I watched my sister a few weeks ago talking to someone handing out literature on the street as we were shopping. They were trying to raise awareness for their particular cause, and they had their speech and talking points all prepared in advance. I confess that if I had been alone, I would have probably avoided eye contact and walked on by. If I had been feeling particularly open, I would have offered a half-smile and kept walking. I don’t like to hear talking points. They don’t impress me, and I always assume they are heavily weighted in favor of the cause being promoted.

My sister is awesome, though, and she stopped to talk with the person. When she heard the cause being promoted she asked about the sponsoring agency, she found a point of common interest, and she asked about the specific goal of this person on the street that day. They were looking for donations, and instead of making a commitment to donate right there, my sister asked for the online donation options and how to find more information about the organization sponsoring the fund drive. It took less than 3 minutes and it gave the person advocating the opportunity to share about their cause and allowed us to walk away without feeling obligated or shamed into supporting something we didn’t know much about.

I walked away from that encounter in awe of my sister’s ability to handle a potentially uncomfortable interaction in a way that everyone could feel good about. (Once again, I want to be my big sister when I grow up.)

I’ve spent the past several weeks pondering how I can interact with others in a similar way, whether I agree with them or not, whether I feel like the other person has an agenda, or even when I am the one with an agenda who wants to be heard.
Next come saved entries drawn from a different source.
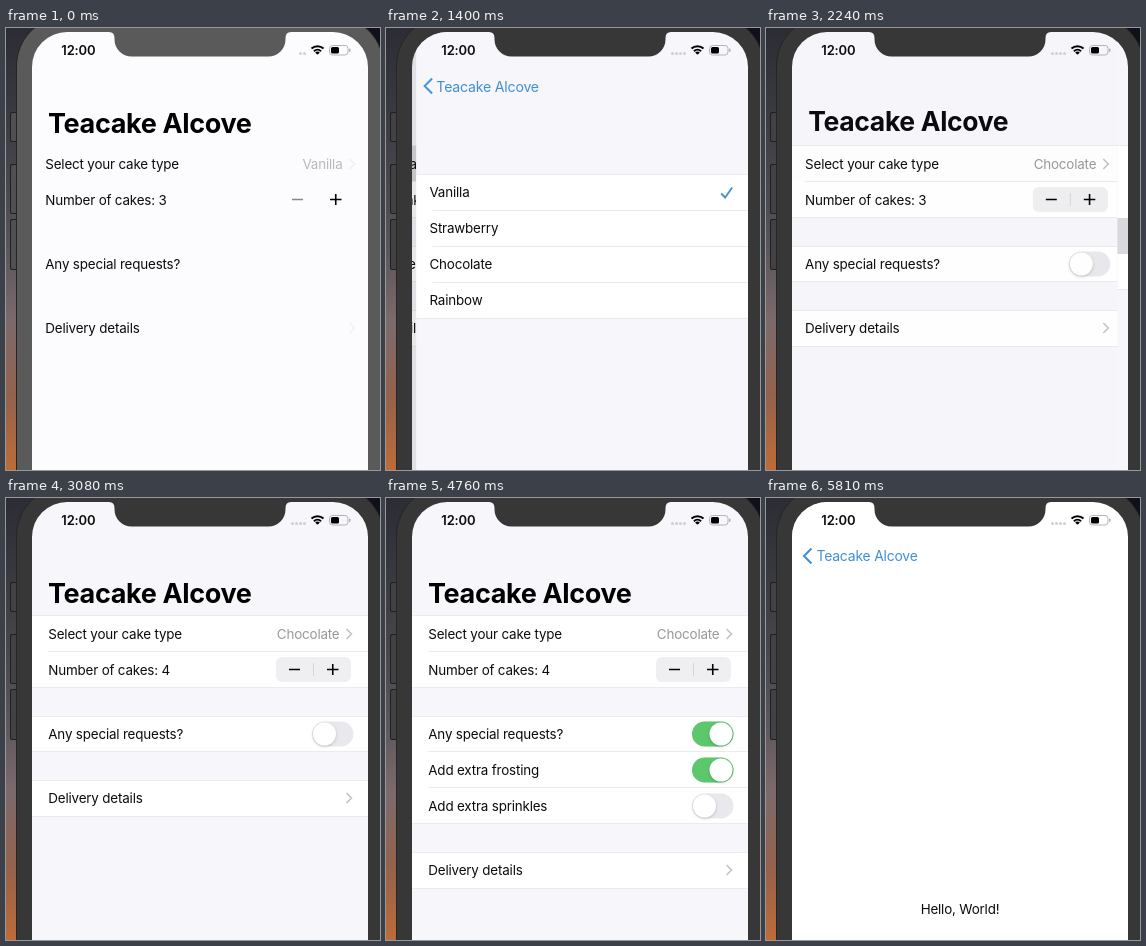
An HTML page with a canvas that plays this animation: 374x442 px, repeating every 5.95 s.

```html
<!DOCTYPE html>
<html lang="en">
<head>
<meta charset="utf-8">
<title>Order form demo</title>
<style>
html, body { margin: 0; width: 100%; height: 100%; overflow: hidden; }
canvas { display: block; }
</style>
</head>
<body>
<canvas id="stage" width="374" height="442"></canvas>
<script>
const ctx = document.getElementById('stage').getContext('2d');
const LOOP = 5950, STEP = 70;
const LEFT = 26, TOP = 4, WIDTH = 336, RIGHT = LEFT + WIDTH;
const TITLE = 'Teacake Alcove', FLAVOURS = ['Vanilla', 'Strawberry', 'Chocolate', 'Rainbow'];
const BLUE = '#3f8fd4', GROUPED = '#f7f6fb', LINE = '#ebeaee', SELECTED = '#d9d8dd';

const mix = (a, b, k) => a + (b - a) * k;
const clamp = v => Math.max(0, Math.min(1, v));
const ease = v => { v = clamp(v); return v * v * (3 - 2 * v); };
// Critically damped slide used by page transitions
const slide = ms => ms <= 0 ? 0 : ms >= 520 ? 1 : Math.min(1, 1.009 * (1 - (1 + .013 * ms) * Math.exp(-.013 * ms)));

function rect(x, y, w, h, color) {
  ctx.fillStyle = color;
  ctx.fillRect(x, y, w, h);
}

function pill(x, y, w, h, r, color) {
  ctx.fillStyle = color;
  ctx.beginPath();
  ctx.roundRect(x, y, w, h, r);
  ctx.fill();
}

function line(points, color, width) {
  ctx.strokeStyle = color;
  ctx.lineWidth = width;
  ctx.beginPath();
  points.forEach(([x, y]) => ctx.lineTo(x, y));
  ctx.stroke();
}

// y is the middle of the capital letters
function text(str, x, y, { size = 13.4, weight = 400, color = '#0c0c0c', align = 'left' } = {}) {
  ctx.font = `${weight} ${size}px Inter, sans-serif`;
  ctx.letterSpacing = `${-.013 * size}px`;
  ctx.textAlign = align;
  ctx.fillStyle = color;
  ctx.fillText(str, x, y + .364 * size);
}

function faded(alpha, draw) {
  ctx.save();
  ctx.globalAlpha *= clamp(alpha);
  draw();
  ctx.restore();
}

function section(y, h) {
  rect(LEFT, y - 1, WIDTH, h + 2, LINE);
  rect(LEFT, y, WIDTH, h, '#fff');
}

const divider = y => rect(42, y, RIGHT - 42, 1, LINE);
const chevron = (x, y, color) => line([[x - 2.5, y - 5], [x + 2.5, y], [x - 2.5, y + 5]], color, 1.6);

function toggle(y, on) {
  pill(306, y - 12.5, 41.5, 25, 12.5, '#e9e8ec');
  faded(on, () => pill(306, y - 12.5, 41.5, 25, 12.5, '#5dc76c'));
  ctx.save();
  ctx.shadowColor = 'rgba(0,0,0,.2)';
  ctx.shadowBlur = 3;
  ctx.shadowOffsetY = 1;
  pill(mix(307, 323.5, on), y - 11.5, 23, 23, 11.5, '#fff');
  ctx.restore();
}

function stepper(dx, flat, press) {
  if (!flat) {
    pill(270, 159, 75, 25, 6, '#efeff1');
    faded(press, () => pill(307.5, 159, 37.5, 25, [0, 6, 6, 0], '#d2d2d6'));
    rect(307, 165, 1, 13, '#d4d4d8');
  }
  line([[283 + dx, 171.5], [294 + dx, 171.5]], flat ? '#888' : '#000', 1.5);
  line([[321 + dx, 171.5], [332.5 + dx, 171.5]], '#000', 1.6);
  line([[326.75 + dx, 166], [326.75 + dx, 177]], '#000', 1.6);
}

function orderPage(t, flat, p) {
  const dx = flat ? 3 : 0, x = 42.3 - dx, grow = ease((t - 3500) / 400);
  const detailsY = 300 + 72 * grow, arrow = flat ? '#f0f0f3' : '#c4c4c8';
  rect(LEFT, TOP, WIDTH, 442, flat ? '#fcfcfe' : GROUPED);
  if (!flat) {
    section(118, 71);
    section(219, 34 + 72 * grow);
    section(detailsY - 17, 35);
    const picked = t < 1820 ? 1 : t < 2400 ? p : 0;
    faded(picked, () => rect(LEFT, 118, WIDTH, 35, SELECTED));
    if (t >= 5110) rect(LEFT, 354, WIDTH, 36, SELECTED);
    divider(153);
  }
  text('Select your cake type', x, 136);
  text(FLAVOURS[t < 1820 ? 0 : 2], 333.5 + dx, 136, { color: flat ? '#b8b8bc' : '#98989d', align: 'right' });
  chevron(343 + dx, 136, arrow);
  text('Number of cakes: ' + (t < 2870 ? 3 : 4), x, 172);
  stepper(dx, flat, t < 2870 ? 0 : 1 - (t - 2870) / 210);
  text('Any special requests?', x, 236);
  if (!flat) toggle(236, ease((t - 3450) / 280));

  if (grow) {
    ctx.save();
    ctx.beginPath();
    ctx.rect(LEFT, 218, WIDTH, 36 + 72 * grow);
    ctx.clip();
    faded(grow, () => {
      divider(253);
      divider(289);
      text('Add extra frosting', x, 272);
      text('Add extra sprinkles', x, 308);
      toggle(272, ease((t - 4080) / 300));
      toggle(308, 0);
    });
    ctx.restore();
  }
  text('Delivery details', x, detailsY);
  chevron(343 + dx, detailsY, arrow);
}

function flavourPage(t) {
  const settled = t >= 1540, top = settled ? 118 : 147, x = settled ? 42.5 : 39.3;
  const chosen = t < 1820 ? 0 : 2;
  rect(LEFT, TOP, WIDTH, 442, GROUPED);
  section(top, 143);
  FLAVOURS.forEach((name, i) => {
    const y = top + 17.5 + 36 * i;
    if (i) divider(y - 18.5);
    if (t >= 1820 && i === chosen) rect(LEFT, y - 17.5, WIDTH, 36, SELECTED);
    text(name, x, y);
    if (i === chosen) line([[331, y + 1], [335, y + 5], [342, y - 5]], BLUE, 1.8);
  });
}

function helloPage() {
  rect(LEFT, TOP, WIDTH, 442, '#fff');
  text('Hello, World!', 194, 411, { align: 'center' });
}

function navTitle(p, q) {
  const x = mix(42, 50.5, q), y = mix(95, 58, q), size = mix(27, 13.9, q);
  const link = p < .8 ? { weight: 700, color: '#6c8fc4' } : { color: BLUE };
  faded(1 - p, () => text(TITLE, x, y, { size, weight: 700, color: '#000' }));
  faded(p, () => text(TITLE, x, y, { size, ...link }));
  const bx = 50 * (1 - p);
  faded((p - .8) / .2, () => line([[45.5 + bx, 50.5], [38 + bx, 58], [45.5 + bx, 65.5]], BLUE, 2));
}

function statusBar(flat) {
  text('12:00', 55.3, 22.5, { size: 13, weight: 600 });
  for (let i = flat ? 2 : 0; i < 4; i++) pill(285 + 4 * i, 24, 3, 3, 1.5, '#d0d0d4');
  // Wi-Fi arcs
  [[2, 2.8], [5.2, 2], [8.8, 2]].forEach(([r, w]) => {
    ctx.strokeStyle = '#000';
    ctx.lineWidth = w;
    ctx.beginPath();
    ctx.arc(311.5, 27, r, -Math.PI * .74, -Math.PI * .26);
    ctx.stroke();
  });
  ctx.strokeStyle = '#b4b4b8';
  ctx.lineWidth = 1;
  ctx.beginPath();
  ctx.roundRect(323.5, 17.5, 18.5, 9.5, 3);
  ctx.stroke();
  pill(325, 19, 8, 6.5, 1.5, '#000');
  pill(343, 20.5, 1.5, 3.5, 1, '#b4b4b8');
}

function phone(flat) {
  const wall = ctx.createLinearGradient(0, 0, 0, 442);
  ['#2c2c34', '#38383f', '#46464c', '#5a565b', '#7d6a6c', '#94624c', '#bd6c38']
    .forEach((c, i) => wall.addColorStop(i / 6, c));
  rect(0, 0, 374, 442, wall);
  rect(187, 0, 187, 60, '#10101a');
  [[84, 30], [136, 50], [191, 51]].forEach(([y, h]) => {
    pill(4, y, 9, h, 2, '#202022');
    pill(5, y + 1, 8, h - 2, 1.5, flat ? '#505052' : '#424244');
  });
  pill(10, -12, 368, 600, 50, '#262628');
  pill(11, -11, 366, 600, 49, flat ? '#5a5a5a' : '#373737');
}

function notch(color) {
  ctx.fillStyle = color;
  ctx.beginPath();
  ctx.moveTo(103, 3);
  ctx.lineTo(103, 4);
  ctx.quadraticCurveTo(108.5, 4, 108.5, 10);
  ctx.arcTo(108.5, 28.5, 126, 28.5, 17);
  ctx.arcTo(279.5, 28.5, 279.5, 11, 17);
  ctx.lineTo(279.5, 10);
  ctx.quadraticCurveTo(279.5, 4, 285, 4);
  ctx.lineTo(285, 3);
  ctx.fill();
}

function draw(t) {
  const flat = t < 910;
  let p = 0;
  if (t >= 5110) p = slide(t - 5106);
  else if (t >= 1820) p = 1 - slide(t - 1855);
  else if (t >= 1050) p = slide(t - 956.5);
  // The title lags slightly behind the pages
  const popping = t >= 1820 && t < 5110;
  const q = popping ? 1 - (1 - p) ** 1.2 : p ** 1.2;

  phone(flat);
  ctx.save();
  ctx.beginPath();
  ctx.roundRect(LEFT, TOP, WIDTH, 600, 35);
  ctx.clip();

  ctx.save();
  ctx.translate(-.3 * WIDTH * p, 0);
  orderPage(t, flat, p);
  ctx.restore();
  if (p) {
    rect(LEFT, TOP, WIDTH, 442, `rgba(0,0,0,${.09 * p})`);
    ctx.save();
    ctx.translate(WIDTH * (1 - p), 0);
    t < 5110 ? flavourPage(t) : helloPage();
    ctx.restore();
  }
  navTitle(p, q);
  statusBar(flat);
  ctx.restore();
  notch(flat ? '#5a5a5a' : '#373737');
}

function tick() {
  const t = performance.now() % LOOP;
  draw(Math.floor(t / STEP) * STEP);
  requestAnimationFrame(tick);
}
tick();
</script>
</body>
</html>
```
I think I’ve come up with some basic principles that can help.

Giving them the right to be heard. Allowing others to speak their minds gives us the ability to gauge whether they would be open to hearing our point of view. At times, stating our case when others are not open to listening falls into the category of casting our pearls before swine. If the person we are in conversation with cannot hear another perspective, anything we say, no matter how beautifully phrased, is going to sound like an attack to them. If they don’t know the value of our pearls, it feels exactly like someone throwing rocks.

We can begin by reframing our expectations based on what the other person is able to give. When we walk into a conversation,we have to recognize that we may not be in the same place as our conversation partner in our emotions, our understanding of the topic, or desire to find a solution.

Using words that frame our thoughts, that state our position, without attacking the other person offers our perspective without putting them on the defensive. Talking about what I am for does not have to include any discussion of others who do not agree. Try it out, can you talk about your passion or are you simply arguing against the passions of others?

Acceptance does not mean agreeing all the time. Acceptance means embracing those we are in relationship with in spite of disagreement. I can accept your good motivation, and assume the best about you and your cause even if I do not join in promoting it.

If you are as tired as I am of all the arguing and tension, why not add a little grace by listening, seeking understanding, offering mercy and love in spite of disagreement?

That could be very ReFreshing!